A deep dive inside Async and Await
The three asynchronous programming patterns include the following:
- Asynchronous Programming Model (APM)
- Event-based Asynchronous Pattern (EAP)
- Task-based Asynchronous Pattern (TAP)
The latest, the recommended and also the most elegant of these all is the TAP.
Note that you can mark a method using the "async" keyword that returns void, Task, or Task<TResult>. Note that when an exception occurs inside an asynchronous method that has a return type of Task or Task<T>, the exception details are stored inside the Task instance.
On the contrary, when an exception occurs inside an asynchronous method that has a return type of void, the exception details are stored inside the SynchronizationContext that was active at the time when the asynchronous method was called. In essence, you cannot handle exceptions raised within an asynchronous method having a return type of void using exception handlers written inside the asynchronous method. Because of the different computing and error handling semantics, it is advisable to avoid asynchronous methods having void return types unless there is a sufficient reason to use them.
When you use the "await" keyword inside an asynchronous method, the method is split up inside a state machine.

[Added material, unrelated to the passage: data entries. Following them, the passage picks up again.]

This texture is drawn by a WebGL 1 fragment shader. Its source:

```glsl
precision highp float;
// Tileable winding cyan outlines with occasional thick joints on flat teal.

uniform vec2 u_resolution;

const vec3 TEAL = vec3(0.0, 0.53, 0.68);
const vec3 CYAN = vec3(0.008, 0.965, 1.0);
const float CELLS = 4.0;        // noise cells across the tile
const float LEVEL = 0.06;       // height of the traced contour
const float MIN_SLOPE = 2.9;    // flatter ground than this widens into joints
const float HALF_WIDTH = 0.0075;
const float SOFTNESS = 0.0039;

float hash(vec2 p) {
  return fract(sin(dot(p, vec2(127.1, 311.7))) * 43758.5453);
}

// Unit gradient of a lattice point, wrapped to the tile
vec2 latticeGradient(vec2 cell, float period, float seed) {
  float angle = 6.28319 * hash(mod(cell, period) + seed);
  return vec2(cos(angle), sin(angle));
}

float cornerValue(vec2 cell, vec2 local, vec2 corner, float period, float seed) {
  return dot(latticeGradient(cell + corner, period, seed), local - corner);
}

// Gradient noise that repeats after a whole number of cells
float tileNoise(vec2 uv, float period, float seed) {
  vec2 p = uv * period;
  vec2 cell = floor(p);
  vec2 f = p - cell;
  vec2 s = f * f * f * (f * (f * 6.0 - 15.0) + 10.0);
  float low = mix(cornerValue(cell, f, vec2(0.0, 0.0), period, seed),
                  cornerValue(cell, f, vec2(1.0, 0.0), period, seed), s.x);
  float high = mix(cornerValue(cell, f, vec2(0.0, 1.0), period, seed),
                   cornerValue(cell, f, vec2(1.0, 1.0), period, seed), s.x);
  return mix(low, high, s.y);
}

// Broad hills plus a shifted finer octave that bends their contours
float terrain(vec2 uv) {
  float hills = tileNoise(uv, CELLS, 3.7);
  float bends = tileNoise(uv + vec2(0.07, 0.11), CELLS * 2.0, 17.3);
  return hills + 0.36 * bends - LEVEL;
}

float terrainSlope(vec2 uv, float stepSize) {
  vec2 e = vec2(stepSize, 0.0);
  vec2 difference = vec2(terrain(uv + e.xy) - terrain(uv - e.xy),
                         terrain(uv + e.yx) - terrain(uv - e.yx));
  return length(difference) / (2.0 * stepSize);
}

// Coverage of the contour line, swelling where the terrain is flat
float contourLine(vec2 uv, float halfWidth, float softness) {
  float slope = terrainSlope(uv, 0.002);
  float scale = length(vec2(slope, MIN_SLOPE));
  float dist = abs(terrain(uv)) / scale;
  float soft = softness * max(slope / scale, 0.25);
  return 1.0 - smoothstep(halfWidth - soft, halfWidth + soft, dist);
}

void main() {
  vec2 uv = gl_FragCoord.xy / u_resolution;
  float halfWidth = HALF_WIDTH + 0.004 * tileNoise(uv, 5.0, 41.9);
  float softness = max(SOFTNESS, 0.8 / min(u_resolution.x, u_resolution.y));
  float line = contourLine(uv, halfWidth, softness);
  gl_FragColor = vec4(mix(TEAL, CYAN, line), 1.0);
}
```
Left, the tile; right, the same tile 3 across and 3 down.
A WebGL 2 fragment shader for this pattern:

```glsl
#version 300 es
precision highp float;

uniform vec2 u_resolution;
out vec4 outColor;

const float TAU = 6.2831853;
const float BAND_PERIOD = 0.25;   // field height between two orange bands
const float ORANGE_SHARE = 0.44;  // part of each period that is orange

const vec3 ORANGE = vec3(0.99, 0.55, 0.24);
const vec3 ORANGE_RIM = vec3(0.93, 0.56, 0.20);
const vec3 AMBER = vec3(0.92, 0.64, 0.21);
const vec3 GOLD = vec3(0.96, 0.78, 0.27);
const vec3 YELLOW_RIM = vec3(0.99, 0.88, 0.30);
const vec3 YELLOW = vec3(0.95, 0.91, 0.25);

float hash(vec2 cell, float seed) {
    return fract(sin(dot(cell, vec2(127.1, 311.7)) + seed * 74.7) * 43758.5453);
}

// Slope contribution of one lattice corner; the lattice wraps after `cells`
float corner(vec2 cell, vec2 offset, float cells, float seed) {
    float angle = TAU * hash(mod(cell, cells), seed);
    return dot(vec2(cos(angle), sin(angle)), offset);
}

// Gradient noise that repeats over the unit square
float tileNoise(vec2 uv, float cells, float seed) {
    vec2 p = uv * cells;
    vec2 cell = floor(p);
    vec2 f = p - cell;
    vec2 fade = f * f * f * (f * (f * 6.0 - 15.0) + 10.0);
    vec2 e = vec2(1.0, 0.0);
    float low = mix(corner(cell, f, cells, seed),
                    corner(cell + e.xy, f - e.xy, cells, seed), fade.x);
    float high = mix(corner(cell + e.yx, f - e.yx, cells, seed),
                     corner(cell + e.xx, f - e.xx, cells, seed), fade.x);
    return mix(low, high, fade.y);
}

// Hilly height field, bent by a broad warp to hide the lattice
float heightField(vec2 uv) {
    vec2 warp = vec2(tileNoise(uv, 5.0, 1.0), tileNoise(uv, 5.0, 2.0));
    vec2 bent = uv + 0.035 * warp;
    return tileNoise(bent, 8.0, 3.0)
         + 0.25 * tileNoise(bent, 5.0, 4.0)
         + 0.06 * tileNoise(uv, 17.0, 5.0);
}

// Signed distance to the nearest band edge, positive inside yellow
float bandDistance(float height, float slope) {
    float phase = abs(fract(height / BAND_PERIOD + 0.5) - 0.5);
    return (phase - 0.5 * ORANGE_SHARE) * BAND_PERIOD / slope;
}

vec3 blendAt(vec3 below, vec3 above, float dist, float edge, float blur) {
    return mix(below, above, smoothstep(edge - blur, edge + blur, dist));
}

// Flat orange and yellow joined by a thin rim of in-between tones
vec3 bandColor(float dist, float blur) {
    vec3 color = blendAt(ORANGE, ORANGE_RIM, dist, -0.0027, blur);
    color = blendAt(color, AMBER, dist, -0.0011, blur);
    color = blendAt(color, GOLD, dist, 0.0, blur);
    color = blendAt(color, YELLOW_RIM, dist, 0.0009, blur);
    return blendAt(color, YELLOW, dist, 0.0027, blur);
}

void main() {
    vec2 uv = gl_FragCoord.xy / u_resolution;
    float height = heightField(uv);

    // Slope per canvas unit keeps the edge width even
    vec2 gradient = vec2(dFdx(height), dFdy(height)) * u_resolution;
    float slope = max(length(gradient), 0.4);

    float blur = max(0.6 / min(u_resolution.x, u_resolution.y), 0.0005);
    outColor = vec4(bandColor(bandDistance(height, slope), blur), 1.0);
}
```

Note that the "await" keyword captures the current SynchronizationContext and as soon as the task that has been awaited using the "await" keyword is complete, the state machine is resumed and execution of the code in the caller method restarts -- this is also known as continuation. If execution of the code that has been awaited using the "await" keyword has been completed at the time when the suspension point is encountered, the asynchronous method (the method that has been marked as "async") executes synchronously. If the execution of the code that has been awaited isn't complete, a continuation delegate is attached to the code that has been awaited.
You can take advantage of asynchronous methods that return void to create asynchronous event handlers. The Main method cannot be marked with the "async" keyword as it is the application's entry point -- an "async" Main method would terminate the moment it is called. The "await" keyword informs the compiler that the method can have a suspension and resumption point. Incidentally, you can use the "await" keyword only on a method that has been marked as asynchronous using the "async" keyword.
An async method when called, runs synchronously on the current thread irrespective of the return type of the method. When you mark a method as asynchronous using the "async" keyword, you just inform the compiler that the method can be split into multiple tasks -- some of these tasks may execute asynchronously. Also, the inclusion of the “async” keyword in a method doesn’t queue the method invocation as a part of the thread pool. The asynchrony (i.e., whether a method would have asynchronous behavior) actually depends on the suspension point you have mentioned in your method using the "await" keyword. If you don't include the "await" keyword inside an asynchronous method, the entire method would execute synchronously.
This article is published as part of the IDG Contributor Network. Want to Join?